Design and development of (nano) structured electroactive polymer | 2427
Journal of Aeronautics & Aerospace Engineering

Journal of Aeronautics & Aerospace Engineering
Open Access

ISSN: 2168-9792


Design and development of (nano) structured electroactive polymers for improved performance in mechatronics

2nd International Conference and Exhibition on Mechanical & Aerospace Engineering

September 08-10, 2014 Philadelphia, USA

Richard J Spontak

Accepted Abstracts: J Aeronaut Aerospace Eng

Abstract :

As conventional energy sources dwindle and associated energy costs correspondingly rise, numerous efforts seek to develop lightweight materials that derive active functionality, especially stimuli responsiveness, from biologically inspired models for contemporary technologies involving (micro)robotic, microfluidic and haptic devices. Electroactive polymers (EaPs) constitute a growing class of synthetic macromolecules that likewise undergo a change in size and/or shape upon electrical stimulation. They are commonly classified as either electronic or ionic, depending on the mechanism of electroactuation, with the former further divided as either dielectric elastomers or ferroelectric (co)polymers. Of these, dielectric elastomers (D-EaPs) exhibit electromechanical attributes, e.g., high actuation strain, blocking stress and energy density that closely resemble those of mammalian skeletal muscle. The use of nanostructured polymers is shown to yield both electronic and ionic EaPs with vastly improved properties over unstructured polymers. One of the most challenging issues regarding the practical application of D-EaPs is their unsatisfactorily low actuation response at acceptably low electric fields. Here, we show that a simple, yet versatile, fiber-elastomer composite design, referred to as Anisotropic D-EaPs with Tunability (ADEPT), yields D-EaPs with vastly improved and directional actuation response. As fibrous systems resembling soft tissue, ADEPT composites are capable of achieving remarkably high actuation stresses and directional strains, as well as correspondingly high electromechanical coupling efficiencies and energy densities, at relatively low electric fields. Their electromechanical metrics are among the highest reported for this class of electroactive materials, thereby establishing that fiber-induced anisotropic electroactuation provides a more energy-efficient alternative to conventional isotropic D-EaP approaches.

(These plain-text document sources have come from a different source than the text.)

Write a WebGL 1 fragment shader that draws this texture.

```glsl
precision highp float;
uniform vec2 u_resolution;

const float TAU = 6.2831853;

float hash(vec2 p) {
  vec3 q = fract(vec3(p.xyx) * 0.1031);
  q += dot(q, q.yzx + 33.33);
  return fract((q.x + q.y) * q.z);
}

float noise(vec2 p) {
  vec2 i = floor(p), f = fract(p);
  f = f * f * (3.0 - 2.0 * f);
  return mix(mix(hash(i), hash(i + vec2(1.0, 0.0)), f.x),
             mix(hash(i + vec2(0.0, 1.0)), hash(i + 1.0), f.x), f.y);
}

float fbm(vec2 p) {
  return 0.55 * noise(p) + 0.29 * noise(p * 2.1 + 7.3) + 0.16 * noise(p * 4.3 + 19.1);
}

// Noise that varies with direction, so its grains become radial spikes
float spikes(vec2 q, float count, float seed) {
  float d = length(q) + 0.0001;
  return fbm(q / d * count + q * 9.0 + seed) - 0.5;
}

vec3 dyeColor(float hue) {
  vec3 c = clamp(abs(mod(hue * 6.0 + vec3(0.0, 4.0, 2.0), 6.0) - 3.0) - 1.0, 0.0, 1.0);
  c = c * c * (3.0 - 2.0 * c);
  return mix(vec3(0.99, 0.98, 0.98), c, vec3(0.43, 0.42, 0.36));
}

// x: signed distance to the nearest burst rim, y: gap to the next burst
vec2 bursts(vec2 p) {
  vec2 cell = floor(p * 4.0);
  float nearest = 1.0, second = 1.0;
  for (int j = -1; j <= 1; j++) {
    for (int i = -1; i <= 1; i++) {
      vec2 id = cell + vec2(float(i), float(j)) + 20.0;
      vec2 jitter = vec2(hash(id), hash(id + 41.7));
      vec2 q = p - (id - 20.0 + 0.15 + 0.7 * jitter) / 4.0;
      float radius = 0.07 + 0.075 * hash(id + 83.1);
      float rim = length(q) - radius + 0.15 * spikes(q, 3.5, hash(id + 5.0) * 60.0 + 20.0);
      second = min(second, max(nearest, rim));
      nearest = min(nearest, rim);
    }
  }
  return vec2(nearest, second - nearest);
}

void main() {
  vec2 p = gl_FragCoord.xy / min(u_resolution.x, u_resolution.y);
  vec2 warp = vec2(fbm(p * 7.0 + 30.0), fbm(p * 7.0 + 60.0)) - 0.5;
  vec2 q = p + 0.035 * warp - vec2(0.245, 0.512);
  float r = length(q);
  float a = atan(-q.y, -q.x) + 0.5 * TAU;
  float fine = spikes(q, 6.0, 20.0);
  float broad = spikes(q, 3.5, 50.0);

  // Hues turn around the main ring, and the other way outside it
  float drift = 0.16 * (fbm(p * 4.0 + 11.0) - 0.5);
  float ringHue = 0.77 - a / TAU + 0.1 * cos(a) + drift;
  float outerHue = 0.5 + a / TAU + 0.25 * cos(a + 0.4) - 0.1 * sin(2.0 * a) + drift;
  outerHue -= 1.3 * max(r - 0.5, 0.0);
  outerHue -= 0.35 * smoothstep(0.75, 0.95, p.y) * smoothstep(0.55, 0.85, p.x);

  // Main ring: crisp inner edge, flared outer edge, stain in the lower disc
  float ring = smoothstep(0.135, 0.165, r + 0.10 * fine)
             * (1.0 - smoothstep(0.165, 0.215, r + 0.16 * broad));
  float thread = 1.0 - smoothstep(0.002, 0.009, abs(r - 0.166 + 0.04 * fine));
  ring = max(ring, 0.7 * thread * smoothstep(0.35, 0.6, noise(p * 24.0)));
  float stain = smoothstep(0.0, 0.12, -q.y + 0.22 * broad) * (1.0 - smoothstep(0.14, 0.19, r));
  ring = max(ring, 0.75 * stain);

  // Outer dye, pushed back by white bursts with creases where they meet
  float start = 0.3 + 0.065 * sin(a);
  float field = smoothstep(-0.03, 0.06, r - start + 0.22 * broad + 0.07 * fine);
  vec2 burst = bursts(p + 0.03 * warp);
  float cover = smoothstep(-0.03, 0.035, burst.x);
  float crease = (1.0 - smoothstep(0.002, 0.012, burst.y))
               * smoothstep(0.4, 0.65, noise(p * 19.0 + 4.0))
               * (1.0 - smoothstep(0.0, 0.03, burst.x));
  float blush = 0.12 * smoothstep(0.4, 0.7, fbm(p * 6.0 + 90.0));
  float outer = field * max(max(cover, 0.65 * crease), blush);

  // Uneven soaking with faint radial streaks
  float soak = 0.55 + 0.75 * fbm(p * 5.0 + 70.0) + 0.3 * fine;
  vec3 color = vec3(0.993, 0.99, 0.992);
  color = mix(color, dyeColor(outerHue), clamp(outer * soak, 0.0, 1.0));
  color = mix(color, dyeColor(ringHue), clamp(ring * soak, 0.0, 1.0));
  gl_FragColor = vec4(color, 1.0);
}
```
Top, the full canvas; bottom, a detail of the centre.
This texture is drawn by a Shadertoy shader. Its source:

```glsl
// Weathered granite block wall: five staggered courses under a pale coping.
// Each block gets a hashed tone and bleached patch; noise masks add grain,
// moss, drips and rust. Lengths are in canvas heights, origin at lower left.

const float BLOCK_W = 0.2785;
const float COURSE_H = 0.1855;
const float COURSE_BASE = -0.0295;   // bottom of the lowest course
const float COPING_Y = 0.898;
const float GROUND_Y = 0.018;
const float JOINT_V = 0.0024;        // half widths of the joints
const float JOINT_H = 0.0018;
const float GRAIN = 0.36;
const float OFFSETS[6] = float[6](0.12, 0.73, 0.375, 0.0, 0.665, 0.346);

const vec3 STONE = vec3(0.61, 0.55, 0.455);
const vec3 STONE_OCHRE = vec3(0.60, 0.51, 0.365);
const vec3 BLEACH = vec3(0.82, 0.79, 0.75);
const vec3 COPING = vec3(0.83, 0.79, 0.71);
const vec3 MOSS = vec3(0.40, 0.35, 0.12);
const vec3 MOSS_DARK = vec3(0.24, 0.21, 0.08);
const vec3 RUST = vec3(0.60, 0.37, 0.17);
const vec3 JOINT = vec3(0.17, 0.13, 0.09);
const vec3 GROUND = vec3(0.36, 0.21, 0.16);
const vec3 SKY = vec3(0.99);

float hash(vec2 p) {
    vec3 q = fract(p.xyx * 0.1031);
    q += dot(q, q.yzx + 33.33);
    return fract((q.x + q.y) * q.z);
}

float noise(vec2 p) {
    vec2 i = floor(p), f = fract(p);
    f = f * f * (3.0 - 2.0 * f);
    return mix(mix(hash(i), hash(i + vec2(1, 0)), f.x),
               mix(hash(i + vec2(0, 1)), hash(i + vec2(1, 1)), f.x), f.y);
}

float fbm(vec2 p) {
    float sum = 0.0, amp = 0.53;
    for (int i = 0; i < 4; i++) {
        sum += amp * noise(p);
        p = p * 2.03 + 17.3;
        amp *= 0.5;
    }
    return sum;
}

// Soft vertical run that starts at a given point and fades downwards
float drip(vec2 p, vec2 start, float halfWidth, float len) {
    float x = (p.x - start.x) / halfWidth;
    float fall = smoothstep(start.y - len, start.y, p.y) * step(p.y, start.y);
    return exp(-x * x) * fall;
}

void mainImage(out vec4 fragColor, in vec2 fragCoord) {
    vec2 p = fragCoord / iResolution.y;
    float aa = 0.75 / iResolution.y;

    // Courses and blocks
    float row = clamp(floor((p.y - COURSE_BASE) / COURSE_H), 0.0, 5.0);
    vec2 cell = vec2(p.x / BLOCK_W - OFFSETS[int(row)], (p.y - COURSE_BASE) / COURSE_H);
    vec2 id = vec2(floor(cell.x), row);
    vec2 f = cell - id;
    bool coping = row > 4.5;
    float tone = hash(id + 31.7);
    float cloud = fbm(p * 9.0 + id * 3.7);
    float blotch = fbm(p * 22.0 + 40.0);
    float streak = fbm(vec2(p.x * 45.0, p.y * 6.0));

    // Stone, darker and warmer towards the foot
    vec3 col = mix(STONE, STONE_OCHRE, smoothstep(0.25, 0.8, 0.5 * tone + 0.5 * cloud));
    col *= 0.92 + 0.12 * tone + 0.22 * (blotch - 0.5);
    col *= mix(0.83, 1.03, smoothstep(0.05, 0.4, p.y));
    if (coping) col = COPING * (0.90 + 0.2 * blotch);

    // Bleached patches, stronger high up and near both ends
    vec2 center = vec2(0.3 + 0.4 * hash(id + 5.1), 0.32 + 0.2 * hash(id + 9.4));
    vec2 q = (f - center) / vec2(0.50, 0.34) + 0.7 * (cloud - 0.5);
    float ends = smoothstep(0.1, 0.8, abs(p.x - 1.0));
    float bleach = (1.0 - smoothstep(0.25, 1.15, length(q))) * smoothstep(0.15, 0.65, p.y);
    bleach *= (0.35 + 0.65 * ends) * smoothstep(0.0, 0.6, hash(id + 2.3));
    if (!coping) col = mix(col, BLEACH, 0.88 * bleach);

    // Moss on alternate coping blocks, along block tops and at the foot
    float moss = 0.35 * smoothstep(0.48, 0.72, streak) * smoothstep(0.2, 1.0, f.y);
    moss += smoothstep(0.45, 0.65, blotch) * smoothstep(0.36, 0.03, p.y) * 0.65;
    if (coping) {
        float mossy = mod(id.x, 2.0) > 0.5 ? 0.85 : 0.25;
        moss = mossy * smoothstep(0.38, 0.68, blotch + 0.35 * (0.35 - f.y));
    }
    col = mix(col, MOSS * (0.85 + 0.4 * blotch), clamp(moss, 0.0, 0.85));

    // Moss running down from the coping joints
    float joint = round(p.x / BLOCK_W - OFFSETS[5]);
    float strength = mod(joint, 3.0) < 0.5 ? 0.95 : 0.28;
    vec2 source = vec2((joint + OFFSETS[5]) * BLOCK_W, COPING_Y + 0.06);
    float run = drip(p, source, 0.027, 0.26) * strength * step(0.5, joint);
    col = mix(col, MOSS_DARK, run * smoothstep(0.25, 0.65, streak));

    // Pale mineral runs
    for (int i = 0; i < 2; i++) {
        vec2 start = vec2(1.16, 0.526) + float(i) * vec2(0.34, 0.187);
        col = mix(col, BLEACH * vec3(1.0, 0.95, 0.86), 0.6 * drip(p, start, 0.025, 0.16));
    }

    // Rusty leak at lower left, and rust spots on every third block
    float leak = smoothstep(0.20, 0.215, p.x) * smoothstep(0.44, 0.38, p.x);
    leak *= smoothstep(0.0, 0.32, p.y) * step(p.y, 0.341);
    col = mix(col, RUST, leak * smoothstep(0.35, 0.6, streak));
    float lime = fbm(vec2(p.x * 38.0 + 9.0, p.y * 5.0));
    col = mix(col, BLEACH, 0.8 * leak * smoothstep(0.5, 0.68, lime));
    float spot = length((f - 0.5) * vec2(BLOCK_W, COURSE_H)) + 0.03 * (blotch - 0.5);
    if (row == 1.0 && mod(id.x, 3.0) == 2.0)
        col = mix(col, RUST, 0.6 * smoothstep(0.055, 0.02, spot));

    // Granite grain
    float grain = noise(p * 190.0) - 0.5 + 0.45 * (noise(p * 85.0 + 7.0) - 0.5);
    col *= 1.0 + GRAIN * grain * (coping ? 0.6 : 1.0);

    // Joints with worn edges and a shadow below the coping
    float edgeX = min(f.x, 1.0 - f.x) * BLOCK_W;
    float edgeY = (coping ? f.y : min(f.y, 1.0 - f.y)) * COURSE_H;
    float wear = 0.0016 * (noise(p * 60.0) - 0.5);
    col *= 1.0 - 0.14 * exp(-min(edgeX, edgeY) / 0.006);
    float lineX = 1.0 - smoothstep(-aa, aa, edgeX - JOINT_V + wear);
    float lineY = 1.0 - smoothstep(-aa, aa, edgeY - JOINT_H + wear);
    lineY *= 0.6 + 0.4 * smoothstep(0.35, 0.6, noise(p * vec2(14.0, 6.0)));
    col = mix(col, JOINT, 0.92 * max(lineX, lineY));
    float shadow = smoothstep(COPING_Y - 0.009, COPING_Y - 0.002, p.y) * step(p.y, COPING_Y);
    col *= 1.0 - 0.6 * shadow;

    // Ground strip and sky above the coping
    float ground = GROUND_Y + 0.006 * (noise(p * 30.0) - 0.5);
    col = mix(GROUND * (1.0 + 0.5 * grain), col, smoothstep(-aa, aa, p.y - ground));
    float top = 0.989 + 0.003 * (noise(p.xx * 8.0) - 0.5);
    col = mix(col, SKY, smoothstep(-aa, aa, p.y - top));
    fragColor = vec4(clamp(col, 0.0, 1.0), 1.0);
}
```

Biography :

Richard J Spontak is an Alumni Distinguished Professor of Chemical & Biomolecular Engineering and Materials Science & Engineering at NC State and the 2012 Lars Onsager Professor at NTNU in Norway. He earned his PhD from UC Berkeley and pursued post-doctoral studies at Cambridge University. For his research regarding soft materials, he received the American Chemical Society Cooperative Research and Thermoplastic Elastomers Awards, the German Society for Electron Microscopy Ernst Ruska Prize and the Institute of Materials, Minerals and Mining Colwyn Medal. He is an American Physical Society fellow he serves in 19 editorial boards and is an editor for 4 international journals.